Employment Supports & Accommodations
Granger, B. (2000). The role of psychiatric rehabilitation in assisting people in understanding how to best assert their ADA rights and arrange job accommodations. Psychiatric Rehabilitation Journal, 23(3), 215-223.
Findings from focus groups indicate the need for education and skills related to decisions about ADA rights, job accommodations, disclosure, and negotiation for individuals with psychiatric disabilities. Authentic empowerment emerges when practitioners replace their job and maintenance perspective with a teaching, skills development and peer support perspective to achieve independent career decision-making over the long-term.
Hernandez, B. (2000). Employer attitudes towards workers with disabilities and their ADA employment rights: A literature review. Journal of Rehabilitation, 66(4), 4-16.
This review of 37 studies found that employers continue to express positive global attitudes towards workers with disabilities. However, they tend to be more negative when specific attitudes towards these workers are assessed.
Although employers are supportive of the ADA as a whole, the employment provisions evoke concern.
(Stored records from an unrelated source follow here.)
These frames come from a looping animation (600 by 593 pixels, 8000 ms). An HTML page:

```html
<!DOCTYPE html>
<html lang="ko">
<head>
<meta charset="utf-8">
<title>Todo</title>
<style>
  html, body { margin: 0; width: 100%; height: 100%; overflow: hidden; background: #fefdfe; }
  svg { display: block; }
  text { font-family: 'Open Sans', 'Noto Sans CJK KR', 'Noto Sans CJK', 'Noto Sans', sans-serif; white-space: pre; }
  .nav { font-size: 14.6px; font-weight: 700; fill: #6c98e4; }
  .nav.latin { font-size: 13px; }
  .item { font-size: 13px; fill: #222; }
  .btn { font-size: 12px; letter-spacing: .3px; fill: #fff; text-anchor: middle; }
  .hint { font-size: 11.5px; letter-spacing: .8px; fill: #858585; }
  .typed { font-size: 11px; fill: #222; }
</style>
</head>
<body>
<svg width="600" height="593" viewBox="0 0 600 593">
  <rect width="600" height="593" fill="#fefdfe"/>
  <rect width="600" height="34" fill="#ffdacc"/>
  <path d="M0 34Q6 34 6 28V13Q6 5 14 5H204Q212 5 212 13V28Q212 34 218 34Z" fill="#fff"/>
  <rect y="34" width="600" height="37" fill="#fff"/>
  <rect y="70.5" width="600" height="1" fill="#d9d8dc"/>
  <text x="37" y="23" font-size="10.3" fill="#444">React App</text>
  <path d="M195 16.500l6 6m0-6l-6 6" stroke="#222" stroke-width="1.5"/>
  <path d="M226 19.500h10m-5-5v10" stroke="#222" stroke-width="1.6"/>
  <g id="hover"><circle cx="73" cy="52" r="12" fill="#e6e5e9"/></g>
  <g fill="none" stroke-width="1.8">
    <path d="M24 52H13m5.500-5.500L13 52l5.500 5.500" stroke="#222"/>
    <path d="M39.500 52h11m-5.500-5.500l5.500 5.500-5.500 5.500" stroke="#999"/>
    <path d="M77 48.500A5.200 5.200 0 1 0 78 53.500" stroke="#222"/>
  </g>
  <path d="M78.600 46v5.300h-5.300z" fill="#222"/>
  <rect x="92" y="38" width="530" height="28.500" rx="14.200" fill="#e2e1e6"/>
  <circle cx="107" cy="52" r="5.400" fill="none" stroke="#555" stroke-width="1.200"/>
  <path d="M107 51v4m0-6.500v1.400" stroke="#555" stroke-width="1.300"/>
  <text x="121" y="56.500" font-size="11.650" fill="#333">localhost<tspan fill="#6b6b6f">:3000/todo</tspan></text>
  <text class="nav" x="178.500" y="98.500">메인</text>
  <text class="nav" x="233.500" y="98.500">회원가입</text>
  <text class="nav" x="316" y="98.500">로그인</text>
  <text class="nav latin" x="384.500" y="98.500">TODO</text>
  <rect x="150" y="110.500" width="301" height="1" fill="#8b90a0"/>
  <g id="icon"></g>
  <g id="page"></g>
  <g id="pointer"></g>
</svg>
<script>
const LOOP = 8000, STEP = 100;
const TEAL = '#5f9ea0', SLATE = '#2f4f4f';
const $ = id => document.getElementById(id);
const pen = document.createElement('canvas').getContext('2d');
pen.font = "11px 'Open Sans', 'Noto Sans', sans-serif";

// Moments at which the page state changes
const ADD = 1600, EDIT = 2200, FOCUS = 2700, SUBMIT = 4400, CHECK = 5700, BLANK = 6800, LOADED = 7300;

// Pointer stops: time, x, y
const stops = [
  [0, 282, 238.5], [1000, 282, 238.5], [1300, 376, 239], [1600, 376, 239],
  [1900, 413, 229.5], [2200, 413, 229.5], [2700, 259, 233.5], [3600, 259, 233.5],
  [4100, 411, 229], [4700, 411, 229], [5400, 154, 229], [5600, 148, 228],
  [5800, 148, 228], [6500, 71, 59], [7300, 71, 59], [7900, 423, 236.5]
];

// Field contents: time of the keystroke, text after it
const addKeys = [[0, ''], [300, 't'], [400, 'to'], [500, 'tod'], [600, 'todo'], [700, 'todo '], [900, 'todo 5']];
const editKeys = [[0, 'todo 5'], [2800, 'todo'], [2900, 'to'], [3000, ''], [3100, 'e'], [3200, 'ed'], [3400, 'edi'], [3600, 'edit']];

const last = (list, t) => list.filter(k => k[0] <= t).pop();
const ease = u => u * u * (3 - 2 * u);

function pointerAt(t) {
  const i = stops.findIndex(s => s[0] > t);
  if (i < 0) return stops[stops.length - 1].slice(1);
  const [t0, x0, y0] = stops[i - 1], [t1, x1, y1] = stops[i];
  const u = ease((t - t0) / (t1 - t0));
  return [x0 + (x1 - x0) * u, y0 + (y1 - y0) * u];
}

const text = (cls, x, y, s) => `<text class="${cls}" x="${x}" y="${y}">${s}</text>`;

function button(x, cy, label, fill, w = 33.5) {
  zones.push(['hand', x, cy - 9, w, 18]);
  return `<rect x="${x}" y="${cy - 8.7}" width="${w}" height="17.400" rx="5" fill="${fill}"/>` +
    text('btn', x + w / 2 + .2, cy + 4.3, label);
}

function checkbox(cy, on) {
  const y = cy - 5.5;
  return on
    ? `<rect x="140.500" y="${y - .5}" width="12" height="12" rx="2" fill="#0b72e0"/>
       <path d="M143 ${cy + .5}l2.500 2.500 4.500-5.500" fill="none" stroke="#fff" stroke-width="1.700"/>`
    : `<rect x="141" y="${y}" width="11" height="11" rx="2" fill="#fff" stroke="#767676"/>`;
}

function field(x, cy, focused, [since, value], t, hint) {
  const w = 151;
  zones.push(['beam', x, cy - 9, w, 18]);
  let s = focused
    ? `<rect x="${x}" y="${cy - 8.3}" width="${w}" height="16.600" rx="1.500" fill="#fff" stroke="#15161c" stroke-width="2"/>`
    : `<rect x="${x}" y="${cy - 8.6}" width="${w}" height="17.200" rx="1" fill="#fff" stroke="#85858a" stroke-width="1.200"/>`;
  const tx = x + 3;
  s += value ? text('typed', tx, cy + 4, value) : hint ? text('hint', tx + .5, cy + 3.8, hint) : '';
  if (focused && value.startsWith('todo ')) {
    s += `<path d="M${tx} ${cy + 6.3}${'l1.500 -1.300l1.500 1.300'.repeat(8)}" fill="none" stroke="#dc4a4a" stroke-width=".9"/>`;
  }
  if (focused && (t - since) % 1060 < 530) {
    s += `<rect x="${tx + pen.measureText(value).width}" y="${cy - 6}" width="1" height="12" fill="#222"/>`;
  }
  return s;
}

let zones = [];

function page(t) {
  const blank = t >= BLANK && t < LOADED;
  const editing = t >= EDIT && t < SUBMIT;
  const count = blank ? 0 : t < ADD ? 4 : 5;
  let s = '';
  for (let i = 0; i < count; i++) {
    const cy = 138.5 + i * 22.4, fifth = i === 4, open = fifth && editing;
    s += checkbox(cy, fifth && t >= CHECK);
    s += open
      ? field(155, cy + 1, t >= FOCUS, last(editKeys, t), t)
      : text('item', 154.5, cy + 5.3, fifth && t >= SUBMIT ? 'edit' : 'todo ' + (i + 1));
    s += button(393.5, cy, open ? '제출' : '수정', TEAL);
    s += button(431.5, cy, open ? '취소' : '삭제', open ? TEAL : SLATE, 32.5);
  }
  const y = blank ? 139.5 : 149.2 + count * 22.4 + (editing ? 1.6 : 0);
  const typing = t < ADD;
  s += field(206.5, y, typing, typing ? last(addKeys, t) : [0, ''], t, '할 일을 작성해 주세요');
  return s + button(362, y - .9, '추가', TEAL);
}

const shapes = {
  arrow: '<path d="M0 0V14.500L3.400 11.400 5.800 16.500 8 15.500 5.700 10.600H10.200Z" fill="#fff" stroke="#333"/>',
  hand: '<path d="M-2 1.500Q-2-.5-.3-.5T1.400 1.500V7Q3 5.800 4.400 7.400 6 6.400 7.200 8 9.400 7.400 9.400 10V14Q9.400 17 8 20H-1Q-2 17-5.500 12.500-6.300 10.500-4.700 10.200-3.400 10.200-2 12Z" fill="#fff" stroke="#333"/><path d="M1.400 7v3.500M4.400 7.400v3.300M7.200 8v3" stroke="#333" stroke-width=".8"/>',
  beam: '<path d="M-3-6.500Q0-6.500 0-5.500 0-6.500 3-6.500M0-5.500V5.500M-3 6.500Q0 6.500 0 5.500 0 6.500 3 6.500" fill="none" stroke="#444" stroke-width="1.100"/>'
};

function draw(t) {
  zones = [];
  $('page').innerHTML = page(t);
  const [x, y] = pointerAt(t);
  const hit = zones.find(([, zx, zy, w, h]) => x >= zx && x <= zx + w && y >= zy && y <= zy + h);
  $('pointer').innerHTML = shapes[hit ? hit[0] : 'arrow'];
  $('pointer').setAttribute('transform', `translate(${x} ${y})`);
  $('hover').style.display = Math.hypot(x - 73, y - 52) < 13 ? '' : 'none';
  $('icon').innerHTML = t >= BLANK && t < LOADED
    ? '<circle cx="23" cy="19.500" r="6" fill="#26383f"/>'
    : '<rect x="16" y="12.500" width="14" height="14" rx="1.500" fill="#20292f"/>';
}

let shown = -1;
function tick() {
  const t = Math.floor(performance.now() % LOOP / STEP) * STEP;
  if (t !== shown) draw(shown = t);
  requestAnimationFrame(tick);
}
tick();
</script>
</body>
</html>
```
When appropriate supports are provided, employers express positive attitudes towards workers with intellectual and psychiatric disabilities. Affirming earlier reviews, employers with prior positive contact hold favorable attitudes towards workers with disabilities. Employers willingness to hire applicants with disabilities still exceeds their actual hiring, although this gap is narrowing. According to Hernandez, workers with physical disabilities continue to be viewed more positively than workers with intellectual or psychiatric disabilities.